§ YOUR INSTRUCTIONS: Please output the data exactly, minus pictures.

§ SUPPLIED DATA:
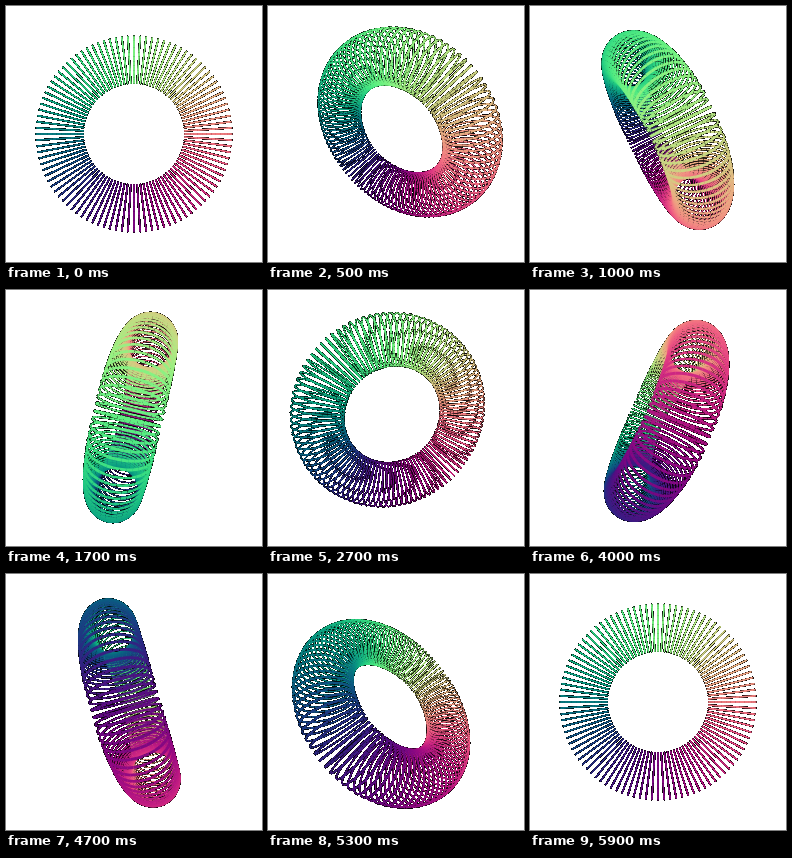
Animation, 256 px wide and 256 px high, one loop 6000 ms. Source, as an HTML page with a canvas:

```html
<!DOCTYPE html>
<html>
<head>
<meta charset="utf-8">
<style>
html, body { margin: 0; width: 100%; height: 100%; overflow: hidden; background: #fff; }
canvas { display: block; width: 256px; height: 256px; image-rendering: pixelated; }
</style>
</head>
<body>
<canvas id="stage" width="256" height="256"></canvas>
<script>
const SIZE = 256, MID = SIZE / 2, TAU = 2 * Math.PI;
const ctx = document.getElementById('stage').getContext('2d', { willReadFrequently: true });
const RINGS = 100, SIDES = 36, STEPS = 60, STEP_MS = 100;
const MAJOR = 73.5, MINOR = 22.9, DIST = 221.7;
const LINE = 1.75, CUTOFF = 0.35;

// A torus made of separate hoops, tinted by their direction from the centre.
const rings = Array.from({ length: RINGS }, (_, i) => {
  const phi = TAU * i / RINGS, x = Math.cos(phi), y = Math.sin(phi);
  const tint = v => Math.round(255 * (0.49 + 0.46 * v));
  const points = Array.from({ length: SIDES }, (_, j) => {
    const th = TAU * j / SIDES, r = MAJOR + MINOR * Math.cos(th);
    return [r * x, r * y, MINOR * Math.sin(th)];
  });
  return { color: `rgb(${tint(x)},${tint(y)},130)`, points };
});

// Camera orbit: azimuth and elevation both equal a, with y kept upright.
function camera(a) {
  const s = Math.sin(a), c = Math.cos(a), k = Math.sign(c);
  return {
    right: [k * c, 0, -k * s],
    up: [-k * s * s, k * c, -k * s * c],
    toward: [s * c, s, c * c]
  };
}

const dot = (p, q) => p[0] * q[0] + p[1] * q[1] + p[2] * q[2];

// Hard cut-out: thin coverage turns white, partly covered edges turn dark.
function hardenEdges() {
  const image = ctx.getImageData(0, 0, SIZE, SIZE), px = image.data;
  for (let i = 0; i < px.length; i += 4) {
    const alpha = px[i + 3] / 255;
    for (let k = i; k < i + 3; k++) px[k] = alpha < CUTOFF ? 255 : px[k] * alpha ** 3;
    px[i + 3] = 255;
  }
  ctx.putImageData(image, 0, 0);
}

function draw(step) {
  const cam = camera(TAU * step / (STEPS - 1));
  const project = p => {
    const z = dot(p, cam.toward), scale = DIST / (DIST - z);
    return { x: MID + dot(p, cam.right) * scale, y: MID - dot(p, cam.up) * scale, z, scale };
  };
  const parts = [];
  for (const { color, points } of rings) {
    const flat = points.map(project);
    flat.forEach((p, j) => {
      const q = flat[(j + 1) % SIDES];
      parts.push({ p, q, color, z: p.z + q.z });
    });
  }
  parts.sort((m, n) => m.z - n.z);
  ctx.clearRect(0, 0, SIZE, SIZE);
  for (const { p, q, color } of parts) {
    ctx.lineWidth = LINE * p.scale;
    ctx.strokeStyle = color;
    ctx.beginPath();
    ctx.moveTo(p.x, p.y);
    ctx.lineTo(q.x, q.y);
    ctx.stroke();
  }
  hardenEdges();
}

let shown = -1;
function tick(now) {
  const step = Math.floor(now / STEP_MS) % STEPS;
  if (step !== shown) draw(shown = step);
  requestAnimationFrame(tick);
}
draw(0);
requestAnimationFrame(tick);
</script>
</body>
</html>
```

§ YOUR RESPONSE:
Animation, 256 px wide and 256 px high, one loop 6000 ms. Source, as an HTML page with a canvas:

```html
<!DOCTYPE html>
<html>
<head>
<meta charset="utf-8">
<style>
html, body { margin: 0; width: 100%; height: 100%; overflow: hidden; background: #fff; }
canvas { display: block; width: 256px; height: 256px; image-rendering: pixelated; }
</style>
</head>
<body>
<canvas id="stage" width="256" height="256"></canvas>
<script>
const SIZE = 256, MID = SIZE / 2, TAU = 2 * Math.PI;
const ctx = document.getElementById('stage').getContext('2d', { willReadFrequently: true });
const RINGS = 100, SIDES = 36, STEPS = 60, STEP_MS = 100;
const MAJOR = 73.5, MINOR = 22.9, DIST = 221.7;
const LINE = 1.75, CUTOFF = 0.35;

// A torus made of separate hoops, tinted by their direction from the centre.
const rings = Array.from({ length: RINGS }, (_, i) => {
  const phi = TAU * i / RINGS, x = Math.cos(phi), y = Math.sin(phi);
  const tint = v => Math.round(255 * (0.49 + 0.46 * v));
  const points = Array.from({ length: SIDES }, (_, j) => {
    const th = TAU * j / SIDES, r = MAJOR + MINOR * Math.cos(th);
    return [r * x, r * y, MINOR * Math.sin(th)];
  });
  return { color: `rgb(${tint(x)},${tint(y)},130)`, points };
});

// Camera orbit: azimuth and elevation both equal a, with y kept upright.
function camera(a) {
  const s = Math.sin(a), c = Math.cos(a), k = Math.sign(c);
  return {
    right: [k * c, 0, -k * s],
    up: [-k * s * s, k * c, -k * s * c],
    toward: [s * c, s, c * c]
  };
}

const dot = (p, q) => p[0] * q[0] + p[1] * q[1] + p[2] * q[2];

// Hard cut-out: thin coverage turns white, partly covered edges turn dark.
function hardenEdges() {
  const image = ctx.getImageData(0, 0, SIZE, SIZE), px = image.data;
  for (let i = 0; i < px.length; i += 4) {
    const alpha = px[i + 3] / 255;
    for (let k = i; k < i + 3; k++) px[k] = alpha < CUTOFF ? 255 : px[k] * alpha ** 3;
    px[i + 3] = 255;
  }
  ctx.putImageData(image, 0, 0);
}

function draw(step) {
  const cam = camera(TAU * step / (STEPS - 1));
  const project = p => {
    const z = dot(p, cam.toward), scale = DIST / (DIST - z);
    return { x: MID + dot(p, cam.right) * scale, y: MID - dot(p, cam.up) * scale, z, scale };
  };
  const parts = [];
  for (const { color, points } of rings) {
    const flat = points.map(project);
    flat.forEach((p, j) => {
      const q = flat[(j + 1) % SIDES];
      parts.push({ p, q, color, z: p.z + q.z });
    });
  }
  parts.sort((m, n) => m.z - n.z);
  ctx.clearRect(0, 0, SIZE, SIZE);
  for (const { p, q, color } of parts) {
    ctx.lineWidth = LINE * p.scale;
    ctx.strokeStyle = color;
    ctx.beginPath();
    ctx.moveTo(p.x, p.y);
    ctx.lineTo(q.x, q.y);
    ctx.stroke();
  }
  hardenEdges();
}

let shown = -1;
function tick(now) {
  const step = Math.floor(now / STEP_MS) % STEPS;
  if (step !== shown) draw(shown = step);
  requestAnimationFrame(tick);
}
draw(0);
requestAnimationFrame(tick);
</script>
</body>
</html>
```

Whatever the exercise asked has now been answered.